SUBMISSION is a young Danish band, formed only in 2003, plying an ever-so-slight variation on the ever-so-popular Melodic Death Metal style made popular by countless Gothenburg bands. They got some good press in their formative years, even winning the award for “Best Demo/Self-Financed CD” at the 2004 Danish Metal Awards for their self-titled demo. After the release of the MCD “Pain Or Pleasure,” they were able to land a deal with Listenable Records and now, a year later, here they are with their debut full length.

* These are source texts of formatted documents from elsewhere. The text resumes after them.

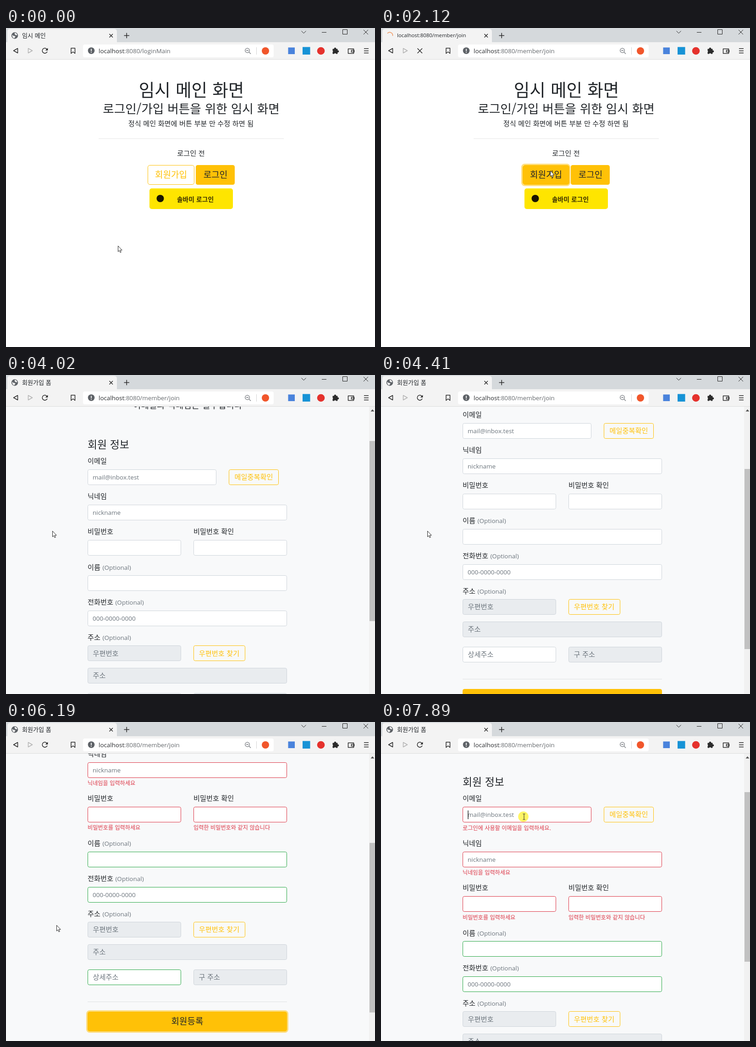
Write an HTML page that moves like this. It is 805x696 px and loops after 8000 ms.

```html
<!DOCTYPE html>
<html lang="ko">
<head>
<meta charset="utf-8">
<title>회원가입</title>
<style>
html, body { margin: 0; width: 100%; height: 100%; overflow: hidden; background: #fff; }
svg { display: block; width: 805px; height: 696px; }

/* type */
text { font: 300 15.2px "Noto Sans CJK KR", "Noto Sans CJK", sans-serif; word-spacing: .015em; fill: #212529; white-space: pre; }
.mid { text-anchor: middle; }
.latin { font: 400 13.5px "Open Sans", sans-serif; word-spacing: 0; }
.hint, .hint tspan { fill: #6c757d; }
.big { font-size: 19px; }
.tab { font-size: 13px; }
.tab.latin { font-size: 11.4px; }
.url { font-size: 13.4px; fill: #2b2d30; }
.url tspan { fill: #666a6e; }
.gold { fill: #ffc107; }
.note { font-size: 12.15px; fill: #dc3545; }

/* shapes */
.line { fill: none; stroke: #2b2b2b; stroke-width: 1.5; }
.thin { fill: none; stroke: #222; stroke-width: 1; }
.in { height: 33px; rx: 3.2px; fill: #fff; stroke: #ced4da; }
.off { fill: #e9ecef; }
.btn { rx: 4.3px; fill: #ffc107; }
.ghost { height: 33px; rx: 3.2px; fill: none; stroke: #ffc107; }
.ring { rx: 6px; fill: none; stroke: #ffc107; stroke-opacity: .5; stroke-width: 3; }

/* one shared eight second loop */
.home, .join, .before, .after, .idle, .busy, .ready, .bad, .ok, .note, .push,
.focus1, .focus2, .arrow, .hand, .beam, .click, .caret, .up { animation: 8s step-end infinite; }
.home { animation-name: home; }
.join { animation-name: join; }
.before { animation-name: before; }
.after { animation-name: after; }
.idle { animation-name: idle; }
.busy { animation-name: busy; }
.ready { animation-name: ready; }
.bad { animation-name: bad; }
.ok { animation-name: ok; }
.note { animation-name: note; }
.push { animation-name: push; }
.focus1 { animation-name: focus1; }
.focus2 { animation-name: focus2; }
.arrow { animation-name: arrow; }
.hand { animation-name: hand; }
.beam { animation-name: beam; }
.click { animation-name: click; }
.caret { animation-name: caret; }
.up { animation-name: up; }
.signup { animation: signup 8s linear infinite; }
.signup-text { animation: signup-text 8s linear infinite; }
.submit { animation: submit 8s linear infinite; }
.scroll { animation: scroll 8s ease-in-out infinite; }
.thumb { fill: #c1c1c1; animation: thumb 8s ease-in-out infinite, thumb-size 8s step-end infinite; }
.cursor { animation: cursor 8s ease-in-out infinite; }
.spin { transform-origin: 19px 16px; animation: spin 1s -.88s linear infinite; }

@keyframes home { 0% { opacity: 1 } 36.875%, to { opacity: 0 } }
@keyframes join { 0% { opacity: 0 } 38.625%, to { opacity: 1 } }
@keyframes before { 0% { opacity: 1 } 20.25%, to { opacity: 0 } }
@keyframes after { 0% { opacity: 0 } 20.25%, to { opacity: 1 } }
@keyframes idle { 0% { opacity: 1 } 20.25% { opacity: 0 } 39.25%, to { opacity: 1 } }
@keyframes busy { 0% { opacity: 0 } 20.25% { opacity: 1 } 39.25%, to { opacity: 0 } }
@keyframes ready { 0% { opacity: 0 } 39.25%, to { opacity: 1 } }
@keyframes bad { 0% { stroke: #ced4da } 67.75%, to { stroke: #dc3545 } }
@keyframes ok { 0% { stroke: #ced4da } 67.75%, to { stroke: #28a745 } }
@keyframes note { 0% { opacity: 0 } 67.75%, to { opacity: 1 } }
@keyframes push { 0% { transform: none } 67.75%, to { transform: translateY(var(--d)) } }
@keyframes focus1 { 0% { opacity: 0 } 19.375%, to { opacity: 1 } }
@keyframes focus2 { 0% { opacity: 0 } 67.25%, to { opacity: 1 } }
@keyframes caret { 0% { opacity: 0 } 98.625%, to { opacity: 1 } }
@keyframes up { 0% { fill: #a3a3a3 } 48.25%, to { fill: #505050 } }
@keyframes click {
  0% { opacity: 0 } 19.375% { opacity: .6 } 21.25% { opacity: 0 }
  67.25% { opacity: .6 } 68.5% { opacity: 0 } 98.625%, to { opacity: .6 }
}
@keyframes arrow {
  0% { opacity: 1 } 11.25% { opacity: 0 } 21.25% { opacity: 1 } 64.2% { opacity: 0 }
  68.6% { opacity: 1 } 89.9% { opacity: 0 } 90.8% { opacity: 1 } 93.1%, to { opacity: 0 }
}
@keyframes hand {
  0% { opacity: 0 } 11.25% { opacity: 1 } 21.25% { opacity: 0 }
  64.2% { opacity: 1 } 68.6%, to { opacity: 0 }
}
@keyframes beam { 0% { opacity: 0 } 89.9% { opacity: 1 } 90.8% { opacity: 0 } 93.1%, to { opacity: 1 } }
@keyframes signup { 0%, 11.25% { fill: #fff } 13.25%, to { fill: #ffc107 } }
@keyframes signup-text { 0%, 11.25% { fill: #ffc107 } 13.25%, to { fill: #212529 } }
@keyframes submit { 0%, 64.25% { fill: #ffc107 } 66.25%, 68.5% { fill: #e0a800 } 70.375%, to { fill: #ffc107 } }
@keyframes scroll {
  0%, 48.125% { transform: none }
  50.25%, 52.25% { transform: translateY(-99px) }
  55%, 55.125% { transform: translateY(-200px) }
  57.9%, 67.74% { transform: translateY(-298px) }
  67.75%, 77% { transform: translateY(-319px) }
  79.75% { transform: translateY(-219px); animation-timing-function: ease-in }
  80.75% { transform: translateY(-204px); animation-timing-function: ease-out }
  83.375%, to { transform: translateY(-120px) }
}
@keyframes thumb {
  0%, 48.125% { transform: none }
  50.25%, 52.25% { transform: translateY(59px) }
  55%, 55.125% { transform: translateY(120px) }
  57.9%, 67.74% { transform: translateY(178px) }
  67.75%, 77% { transform: translateY(181px) }
  79.75% { transform: translateY(124px); animation-timing-function: ease-in }
  80.75% { transform: translateY(116px); animation-timing-function: ease-out }
  83.375%, to { transform: translateY(68px) }
}
@keyframes thumb-size { 0% { height: 393px } 67.75%, to { height: 370px } }
@keyframes cursor {
  0%, 5.4% { transform: translate(244px, 475px) }
  13.625%, 26.5% { transform: translate(369px, 311px) }
  36% { transform: translate(110px, 334px) }
  36.875%, 58% { transform: translate(101px, 340px) }
  65%, 68.5% { transform: translate(319px, 603px) }
  72.125%, 74.125% { transform: translate(118px, 443px) }
  75.5%, 85% { transform: translate(110px, 443px) }
  94.5%, 95.25% { transform: translate(311px, 207px) }
  96%, to { transform: translate(312px, 207px) }
}
@keyframes spin { to { transform: rotate(360deg) } }
</style>
</head>
<body>
<svg width="805" height="696" xmlns="http://www.w3.org/2000/svg">
  <clipPath id="view"><rect y="69" width="805" height="627"/></clipPath>
  <rect width="805" height="696" fill="#fff"/>

  <!-- first page -->
  <g class="home">
    <text class="mid" x="404.5" y="148.5" style="font-size:37.6px">임시 메인 화면</text>
    <text class="mid" x="404" y="186" style="font-size:26.7px">로그인/가입 버튼을 위한 임시 화면</text>
    <text class="mid" x="403.5" y="214">정식 메인 화면에 버튼 부분 만 수정 하면 됨</text>
    <path d="M202 241.5H606" stroke="#e5e5e5"/>
    <text class="mid" x="403.5" y="279">로그인 전</text>
    <rect class="ring focus1" x="307.5" y="297.5" width="104" height="46"/>
    <rect class="btn signup" x="309.5" y="299.5" width="101" height="42" stroke="#ffc107"/>
    <text class="mid big signup-text" x="360" y="327">회원가입</text>
    <rect class="btn" x="414" y="299" width="85" height="43"/>
    <text class="mid big" x="457" y="327">로그인</text>
    <rect x="313" y="350" width="182" height="45" rx="5" fill="#fee500"/>
    <circle cx="336.5" cy="372" r="8" fill="#191600"/>
    <text class="mid" x="413" y="378.5" style="font-size:13.8px;font-weight:700;fill:#3a3000">솔바미 로그인</text>
  </g>

  <!-- sign-up form -->
  <g class="join" clip-path="url(#view)">
    <rect y="68" width="805" height="628" fill="#f8f9fa"/>
    <g class="scroll">
      <text class="mid" x="395.5" y="140" style="font-size:30.4px">회원가입</text>
      <text class="mid big" x="396" y="172">이메일과 닉네임은 필수입니다</text>
      <text x="178" y="258.5" style="font-size:22.8px">회원 정보</text>

      <text x="178" y="292">이메일</text>
      <rect class="in bad" x="178.5" y="305.5" width="280"/>
      <text class="latin hint" x="189" y="327">mail@inbox.test</text>
      <path class="caret" d="M190 313V332" stroke="#000" stroke-width="1.2"/>
      <rect class="ghost" x="486.5" y="305.5" width="108"/>
      <text class="mid gold" x="540.5" y="327">메일중복확인</text>
      <text class="note" x="178" y="355.5">로그인에 사용할 이메일을 입력하세요.</text>

      <g class="push" style="--d:21px">
        <text x="178" y="369">닉네임</text>
        <rect class="in bad" x="178.5" y="382.5" width="434"/>
        <text class="latin hint" x="189" y="404">nickname</text>
        <text class="note" x="178" y="432">닉네임을 입력하세요</text>
      </g>

      <g class="push" style="--d:41px">
        <text x="178" y="446">비밀번호</text>
        <text x="409" y="446">비밀번호 확인</text>
        <rect class="in bad" x="178.5" y="459.5" width="203"/>
        <rect class="in bad" x="409.5" y="459.5" width="203"/>
        <text class="note" x="178" y="509.5">비밀번호를 입력하세요</text>
        <text class="note" x="409" y="509.5">입력한 비밀번호와 같지 않습니다</text>
      </g>

      <g class="push" style="--d:62px">
        <text x="178" y="523.5">이름 <tspan class="latin hint">(Optional)</tspan></text>
        <rect class="in ok" x="178.5" y="536.5" width="434"/>
        <text x="178" y="600">전화번호 <tspan class="latin hint">(Optional)</tspan></text>
        <rect class="in ok" x="178.5" y="613.5" width="434"/>
        <text class="latin hint" x="189" y="635">000-0000-0000</text>
        <text x="178" y="677">주소 <tspan class="latin hint">(Optional)</tspan></text>
        <rect class="in off" x="178.5" y="689.5" width="203"/>
        <text class="hint" x="189.5" y="711.5">우편번호</text>
        <rect class="ghost" x="409.5" y="689.5" width="112"/>
        <text class="mid gold" x="465" y="711.5">우편번호 찾기</text>
        <rect class="in off" x="178.5" y="738.5" width="434"/>
        <text class="hint" x="189.5" y="760">주소</text>
        <rect class="in ok" x="178.5" y="793.5" width="203"/>
        <text class="hint" x="189.5" y="815">상세주소</text>
        <rect class="in off" x="409.5" y="793.5" width="203"/>
        <text class="hint" x="420.5" y="815">구 주소</text>
        <path d="M178 863.5H613" stroke="#dfe1e3"/>
        <rect class="ring focus2" x="176.5" y="883.5" width="438" height="46"/>
        <rect class="btn submit" x="178" y="885" width="435" height="43"/>
        <text class="mid big" x="395.5" y="913.5">회원등록</text>
      </g>
    </g>
    <rect x="792" y="68" width="13" height="628" fill="#f1f1f1"/>
    <path class="up" d="M795.5 79.5L799.5 75L803.5 79.5Z"/>
    <rect class="thumb" x="793" y="85" width="12" height="393"/>
  </g>

  <!-- browser frame -->
  <rect width="805" height="31" fill="#d5d9dc"/>
  <path d="M3 31V8Q3 2 9 2H236Q242 2 242 8V31Z" fill="#f3f3f3"/>
  <rect y="31" width="805" height="37" fill="#f3f3f3"/>
  <path d="M0 68.5H805" stroke="#dcdcdc"/>
  <rect x="168" y="36" width="416" height="28" rx="4" fill="#fff"/>

  <g class="idle">
    <circle cx="19" cy="16.5" r="7.2" fill="#5f6368"/>
    <path d="M13.5 14.5Q16 18 19 17.5T18 22.5Q13 21 13.5 14.5ZM19 10.5Q24 11 24.5 16L21.5 15.5Q18 14.5 19 10.5Z" fill="#f3f3f3"/>
    <path class="line" d="M89.5 46.5A5.6 5.6 0 1 0 90 51.5"/>
    <path d="M91.3 43.5V49H85.8Z" fill="#2b2b2b"/>
  </g>
  <g class="busy">
    <path class="spin" d="M14 11.8A6.5 6.5 0 0 1 25.4 17.1" fill="none" stroke="#f0945a" stroke-width="1.5"/>
    <path class="line" d="M79.5 44.5L90 55M90 44.5L79.5 55"/>
    <text class="tab latin" x="35" y="20">localhost:8080/member/join</text>
  </g>
  <text class="tab before" x="35" y="21">임시 메인</text>
  <text class="tab ready" x="35" y="21">회원가입 폼</text>
  <text class="latin url before" x="202" y="55">localhost<tspan>:8080/loginMain</tspan></text>
  <text class="latin url after" x="202" y="55">localhost<tspan>:8080/member/join</tspan></text>

  <path class="line" d="M225.5 13L233 20.5M233 13L225.5 20.5M257.5 16.5H269M263.25 10.8V22.3"/>
  <path class="thin" d="M644.5 6.5L649.5 11.5L654.5 6.5M689 9.5H699M734.5 3.5H744.5V13.5H734.5ZM780 4L790 14M790 4L780 14"/>
  <path class="line" d="M16.5 49.5L25.5 44.5V54.5Z" stroke-linejoin="round"/>
  <path class="line" d="M57.5 49.5L48.5 44.5V54.5Z" stroke-linejoin="round" style="stroke:#b4b4b4"/>
  <path class="line" d="M142 44H150.5V55.5L146.25 52L142 55.5Z" stroke-linejoin="round"/>
  <circle cx="186" cy="49.5" r="7.3" fill="#5f6368"/>
  <path d="M186 45.5V50.5M186 52V53.8" stroke="#fff" stroke-width="1.8"/>
  <g fill="none" stroke="#777b80" stroke-width="1.3">
    <circle cx="526.5" cy="49" r="4.8"/>
    <path d="M530 52.5L534 56.5M524 49H529"/>
  </g>
  <path d="M546.5 42V58" stroke="#d4d4d4"/>
  <circle cx="566" cy="50" r="8" fill="#f1562b"/>
  <rect x="615.5" y="42.5" width="14.5" height="14.5" fill="#4a83dc"/>
  <rect x="647" y="41.5" width="16.5" height="16.5" fill="#1793d6"/>
  <circle cx="687" cy="50" r="8.3" fill="#e5322d"/>
  <g fill="#2b2b2b">
    <rect x="712.5" y="45.5" width="11" height="11" rx="1"/>
    <circle cx="718" cy="45" r="2.3"/>
    <circle cx="724" cy="51" r="2.3"/>
  </g>
  <path d="M712 49.2A2 2 0 0 1 712 53ZM716 57A2 2 0 0 1 720 57Z" fill="#f3f3f3"/>
  <path class="line" d="M746.5 45.5H758.5V55.5H746.5ZM759.5 48.5H753.5V52.5H759.5Z" stroke-linejoin="round"/>
  <path class="line" d="M781 45H791M781 49.8H791M781 54.6H791"/>

  <!-- pointer -->
  <g class="cursor">
    <circle class="click" cx="-1.5" cy="-.5" r="11.3" fill="#fff000"/>
    <path class="arrow" d="M.5 .5V13L3.3 10.4L5.2 14.9L7.2 14L5.3 9.7H9.2Z" fill="#fff" stroke="#111" stroke-width=".9"/>
    <path class="hand" d="M-1.7 1.2C-1.7 -.7 1.3 -.7 1.3 1.5V6C2.5 5.4 3.6 5.8 3.9 6.6C5 6.1 6 6.5 6.3 7.4C7.4 7.2 8.2 7.8 8.2 9V13C8.2 15 7 16 6.8 18H-1C-1.5 15.5 -4 13 -5.2 11C-6 9.6 -4.2 8.8 -3 10L-1.7 11.2ZM1.3 6V9.5M3.9 6.6V9.5M6.3 7.4V10" fill="#fff" stroke="#111" stroke-width=".9"/>
    <path class="beam" d="M-2.5 -6.5H-.5L0 -6L.5 -6.5H2.5M0 -6V5.5M-2.5 6H-.5L0 5.5L.5 6H2.5" fill="none" stroke="#222"/>
  </g>
</svg>
</body>
</html>
```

Listenable compares them to SOILWORK, MNEMIC and DARKANE and I have to say that in some ways their right. I’ve never heard MNEMIC, so I can’t comment on that, though they do spend some time incorporating some DARKANE-style Thrash, though really aren’t as progressive about it. As for the SOILWORK comparison—bingo! Are you looking for an album that sounds almost exactly like a combination of “The Chainheart Machine” and “A Predator’s Portrait”? Grab “Failure To Perfection.”
Okay, there’s a little bit of difference between SUBMISSION’s debut and the above mentioned albums. Not, much, but bear with me here. As you may be able to guess from the cover, SUBMISSION at times gets more brutal than you’d expect from the Melodic Death style. For most of the non-chorus parts, vocalist Steven Qvist employs a deeper, more gurgling voice, though on the choruses he often gives us clean melodies accented by higher, more typical snarls. The rest of the band gets into the brutality on occasion, though they never again get quite as heavy as they do on opener “Warhunger.” Have to say, I really like the experimentally modified vocals used on “Reject Ignite Burn.”
Despite the promo’s assurances, SUBMISSION did not surprise me or show me some new sights, but they gave me 40+ solid minutes of workman Melodic Death. They’ve got the drive and conviction, that most ethereal of qualities; now they just need to work on doing something new and valuable. You could do a lot worse in the world of Melo-Death than SUBMISSION, but you could also do a bit better. Still, this is practically mandatory for fans of the above mentioned SOILWORK albums. (Online March 20, 2006)